What do the lines from the one containing "<h2>Producto</h2>" through the end of the entries say? Quote them exactly, and only them.

-- Information supplied --
..............................
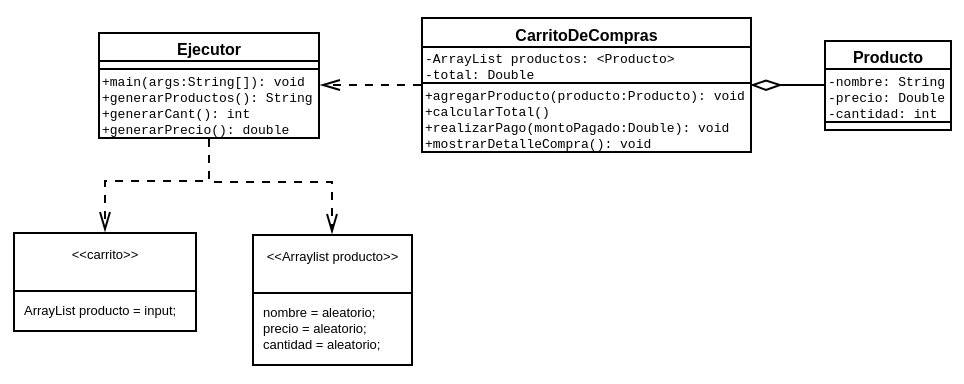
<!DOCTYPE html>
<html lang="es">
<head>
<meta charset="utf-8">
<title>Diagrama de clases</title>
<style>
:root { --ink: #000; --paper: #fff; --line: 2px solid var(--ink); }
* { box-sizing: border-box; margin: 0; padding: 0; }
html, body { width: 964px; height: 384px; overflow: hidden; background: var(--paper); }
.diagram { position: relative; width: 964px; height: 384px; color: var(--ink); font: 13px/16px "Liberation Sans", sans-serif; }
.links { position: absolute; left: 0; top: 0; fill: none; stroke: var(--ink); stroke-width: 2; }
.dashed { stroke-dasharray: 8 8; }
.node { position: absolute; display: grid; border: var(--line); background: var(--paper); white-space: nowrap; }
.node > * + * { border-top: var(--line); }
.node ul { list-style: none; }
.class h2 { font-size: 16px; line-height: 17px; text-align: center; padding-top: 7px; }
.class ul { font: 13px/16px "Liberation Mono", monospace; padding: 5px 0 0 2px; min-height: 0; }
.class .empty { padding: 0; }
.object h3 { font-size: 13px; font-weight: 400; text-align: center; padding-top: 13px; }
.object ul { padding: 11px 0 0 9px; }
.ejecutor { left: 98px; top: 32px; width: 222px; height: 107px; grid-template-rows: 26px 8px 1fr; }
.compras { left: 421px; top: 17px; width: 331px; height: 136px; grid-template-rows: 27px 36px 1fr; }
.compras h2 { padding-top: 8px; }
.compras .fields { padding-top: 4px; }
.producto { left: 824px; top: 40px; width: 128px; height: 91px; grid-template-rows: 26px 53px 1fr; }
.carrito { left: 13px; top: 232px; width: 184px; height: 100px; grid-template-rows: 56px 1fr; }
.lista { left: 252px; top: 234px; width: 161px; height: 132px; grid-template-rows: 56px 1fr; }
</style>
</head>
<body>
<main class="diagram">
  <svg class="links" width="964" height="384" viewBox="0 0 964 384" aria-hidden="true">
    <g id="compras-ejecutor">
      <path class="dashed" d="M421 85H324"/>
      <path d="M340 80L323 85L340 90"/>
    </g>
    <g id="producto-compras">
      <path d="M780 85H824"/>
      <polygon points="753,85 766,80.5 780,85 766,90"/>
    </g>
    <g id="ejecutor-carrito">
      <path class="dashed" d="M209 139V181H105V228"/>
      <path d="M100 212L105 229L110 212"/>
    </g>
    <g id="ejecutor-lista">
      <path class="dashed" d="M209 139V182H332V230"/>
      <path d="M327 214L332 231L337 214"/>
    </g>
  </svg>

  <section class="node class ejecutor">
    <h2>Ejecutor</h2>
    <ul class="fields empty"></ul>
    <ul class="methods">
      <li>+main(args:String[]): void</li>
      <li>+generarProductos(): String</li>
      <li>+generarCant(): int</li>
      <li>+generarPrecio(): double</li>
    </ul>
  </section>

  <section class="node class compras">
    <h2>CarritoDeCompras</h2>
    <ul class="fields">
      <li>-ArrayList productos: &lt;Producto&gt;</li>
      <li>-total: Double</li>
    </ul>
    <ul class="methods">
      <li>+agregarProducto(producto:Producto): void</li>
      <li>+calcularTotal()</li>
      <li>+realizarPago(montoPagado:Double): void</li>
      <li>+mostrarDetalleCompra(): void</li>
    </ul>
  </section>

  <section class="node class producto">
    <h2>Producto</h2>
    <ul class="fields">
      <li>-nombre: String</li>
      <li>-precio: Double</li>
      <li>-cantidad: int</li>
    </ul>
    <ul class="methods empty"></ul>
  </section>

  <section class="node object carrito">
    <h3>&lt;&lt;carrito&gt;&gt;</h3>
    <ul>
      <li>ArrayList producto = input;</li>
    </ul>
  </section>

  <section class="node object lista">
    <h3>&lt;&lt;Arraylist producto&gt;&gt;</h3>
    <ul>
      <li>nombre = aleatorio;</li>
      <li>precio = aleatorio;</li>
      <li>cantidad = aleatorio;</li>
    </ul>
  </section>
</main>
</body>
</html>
..............................
-- Final answer --
    <h2>Producto</h2>
    <ul class="fields">
      <li>-nombre: String</li>
      <li>-precio: Double</li>
      <li>-cantidad: int</li>
    </ul>
    <ul class="methods empty"></ul>
  </section>

  <section class="node object carrito">
    <h3>&lt;&lt;carrito&gt;&gt;</h3>
    <ul>
      <li>ArrayList producto = input;</li>
    </ul>
  </section>

  <section class="node object lista">
    <h3>&lt;&lt;Arraylist producto&gt;&gt;</h3>
    <ul>
      <li>nombre = aleatorio;</li>
      <li>precio = aleatorio;</li>
      <li>cantidad = aleatorio;</li>
    </ul>
  </section>
</main>
</body>
</html>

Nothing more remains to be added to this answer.